The marina at Henlopen Acres is in need of dredging – again– and town commissioners unanimously agreed to hire consultant Tony Pratt to encourage the state to allow the town to pump the spoils in an upland area.
Spray disposal of the spoils is the recommended technique at the state and federal level, and the town is happy to assist in that method, said Mayor Joni Reich, during the commissioners’ quarterly meeting April 12. She said the contracted amount for Pratt is $1,500, and he is expected to do about 10 hours of work.
Pratt spent over three decades working with the Delaware Department of Natural Resources, retiring in 2018 after years as the state’s shoreline and waterway management administrator. More recently, Pratt has been hired as a consultant by the Association of Coastal Towns.
Town Manager Tom Roth said at low tide, the water level in the town’s marina is about 18 to 24 inches. He said about 4,000 cubic feet of sediment should be removed.
Roth said the marina was last dredged in 2012 and cost the town $200,000, and sediment filled back in less than two years later. For that project, the town placed the spoils on land, and then had to wait a year for the material to dry out before moving it, by truck, to a farm miles away.
None of the commissioners thought that method of dredging was in the best interest of the town.
Roth said the town has explored the idea of using state-owned marshland directly across the canal from the marina, but state officials have said that section of marsh doesn’t need the spoils. He said Pratt thinks there are areas of marshland up the canal that could use the spoils.
Reich said spray disposal is an environmentally sound way to replenish areas of the marsh, and the town wants to make sure all those options are exhausted.
At the end of the discussion, before the formal vote, Roth said another option would be to close the marina, but that went over like a lead balloon.
Fire hydrants would be costly
Henlopen Acres has no fire hydrants within its boundaries, and a water system assessment completed in July 2018 said the town should consider installing some. Currently, if there’s a fire in Henlopen Acres, a fire truck hooks up to a hydrant on Henlopen Avenue or drops a line into the Lewes-Rehoboth Canal.
During a July commissioner meeting, consultant Dan Sting, an engineer from KCI Technologies, said to install fire hydrants, which would require hooking into neighboring Rehoboth’s system, Henlopen Acres would have to install 6-inch pipe, because the town’s 4-inch pipe couldn’t handle the necessary pressure. At the time, he estimated it would take two to three hydrants to cover the entire town.
During the April 12 meeting, Roth said further analysis had been done, and the fire marshal would require 12 fire hydrants, at an estimated cost of $750,000. He said roughly 10,000 linear feet of pipe would be needed.
Roth said he thought the project would cost more than $750,000 because the estimate used town easements, but he didn’t think the whole project could be done that way.
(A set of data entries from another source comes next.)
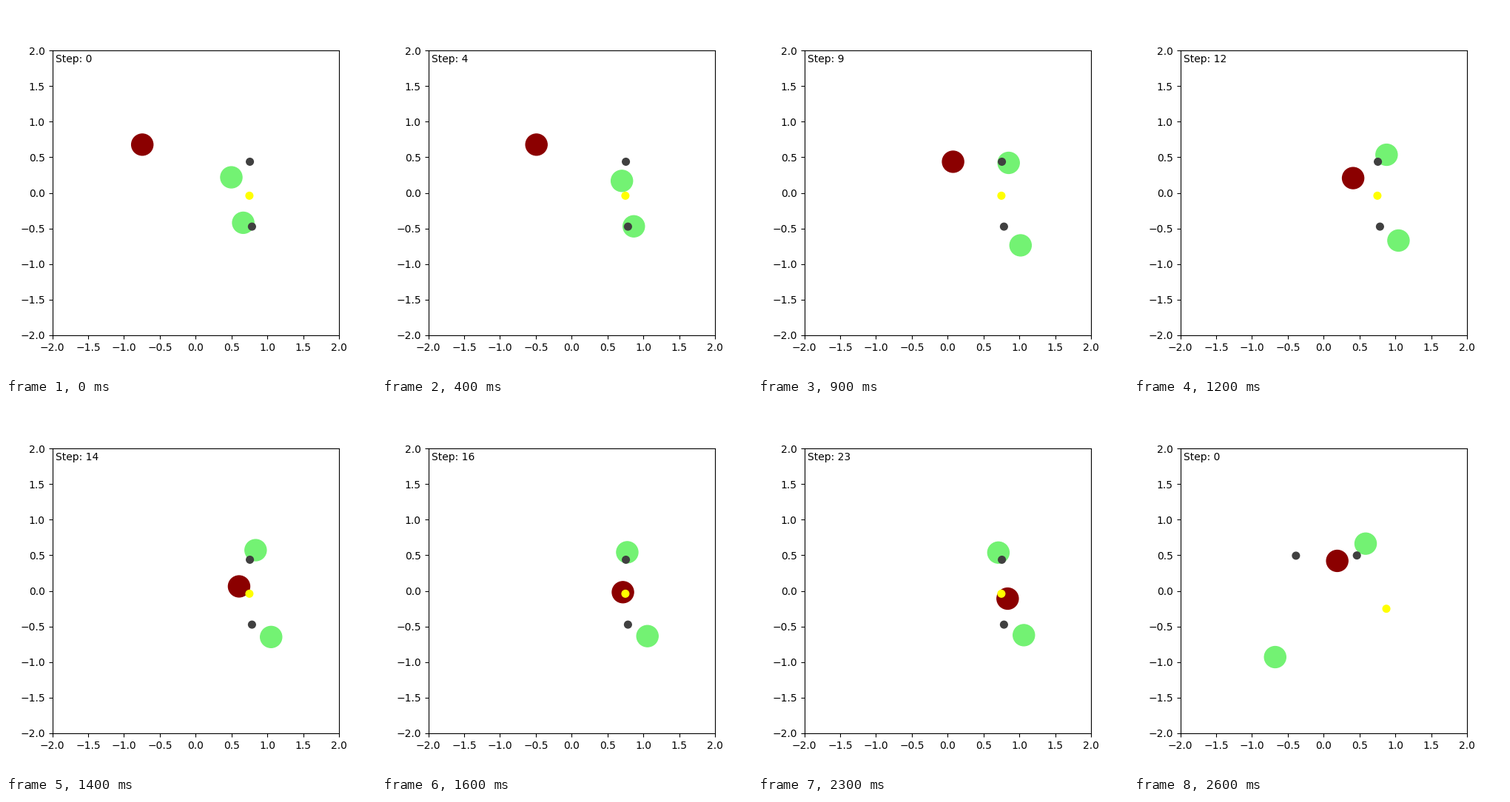
Write a matplotlib script that moves like this. It is 500 by 500 pixels and loops after 2.7 s.

```python
import numpy as np
import matplotlib.pyplot as plt
from matplotlib.animation import FuncAnimation

STEPS = 25
DT, DAMPING, FORCE = 0.1, 0.25, 5.0
MOVES = {"R": (1, 0), "L": (-1, 0), "U": (0, 1), "D": (0, -1), ".": (0, 0)}

RED, GREEN = "darkred", (0.45, 0.95, 0.45)
GREY, GOAL = (0.25, 0.25, 0.25), "yellow"


def walk(start, actions):
    """Positions of a damped particle pushed by one action per step."""
    pos, vel = np.array(start, float), np.zeros(2)
    path = [pos]
    for action in actions.ljust(STEPS, "."):
        vel = vel * (1 - DAMPING) + np.array(MOVES[action]) * FORCE * DT
        pos = pos + vel * DT
        path.append(pos)
    return path


# One entry per agent: first episode's path, then the next episode's start
paths = [
    walk((-0.744, 0.677), ".RRRDRRDRRDDR") + [(0.190, 0.421)],
    walk((0.498, 0.218), ".RRDUUUDU....L." + "DU" * 5) + [(0.586, 0.663)],
    walk((0.664, -0.420), ".RRDD....U") + [(-0.676, -0.930)],
]
# Landmarks stay put within an episode
landmarks = [
    [(0.757, 0.437), (-0.386, 0.494)],
    [(0.786, -0.474), (0.464, 0.497)],
    [(0.750, -0.040), (0.875, -0.251)],
]

fig, ax = plt.subplots(figsize=(5, 5), dpi=100)
ax.set_xlim(-2, 2)
ax.set_ylim(-2, 2)
label = ax.text(-1.95, 1.95, "", va="top", fontsize=10)


def add_circles(radius, colors):
    return [ax.add_patch(plt.Circle((0, 0), radius, color=c)) for c in colors]


agents = add_circles(0.15, [RED, GREEN, GREEN])
marks = add_circles(0.05, [GREY, GREY, GOAL])


def update(frame):
    episode, step = divmod(frame, STEPS + 1)
    for circle, path in zip(agents, paths):
        circle.center = tuple(path[frame])
    for circle, spots in zip(marks, landmarks):
        circle.center = spots[episode]
    label.set_text(f"Step: {step}")
    return [*agents, *marks, label]


anim = FuncAnimation(fig, update, frames=STEPS + 2, interval=100,
                     repeat=True, repeat_delay=0)
plt.show()
```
He said he thought it would require, in some part, putting pipe under the road, which would increase the cost.
Roth said the town is not mandated to install hydrants, but he said there would be a major benefit to insurance premiums for property owners if they were installed.
The town has accessible water, but it doesn’t meet insurance standards, Roth said.
In the end, Reich said she would like to set up an appointment with the fire marshal to continue the discussion.
Cost continues to rise for Tidewaters infrastructure project
An infrastructure project aimed at relieving flooding for a homeowner at the downhill intersection of Tidewaters and Fields End has nearly doubled from original estimates.
During the meeting April 12, Roth said the cost has now jumped to $150,000 because there were limited bidders on the project. He said he expected digging to begin any day.
During a meeting in January, commissioners approved $127,000 toward the project, which is supposed to install two catch basins and an underground drainage pipe to the Lewes-Rehoboth Canal behind the property at 85 Tidewaters. The town originally budgeted $84,500.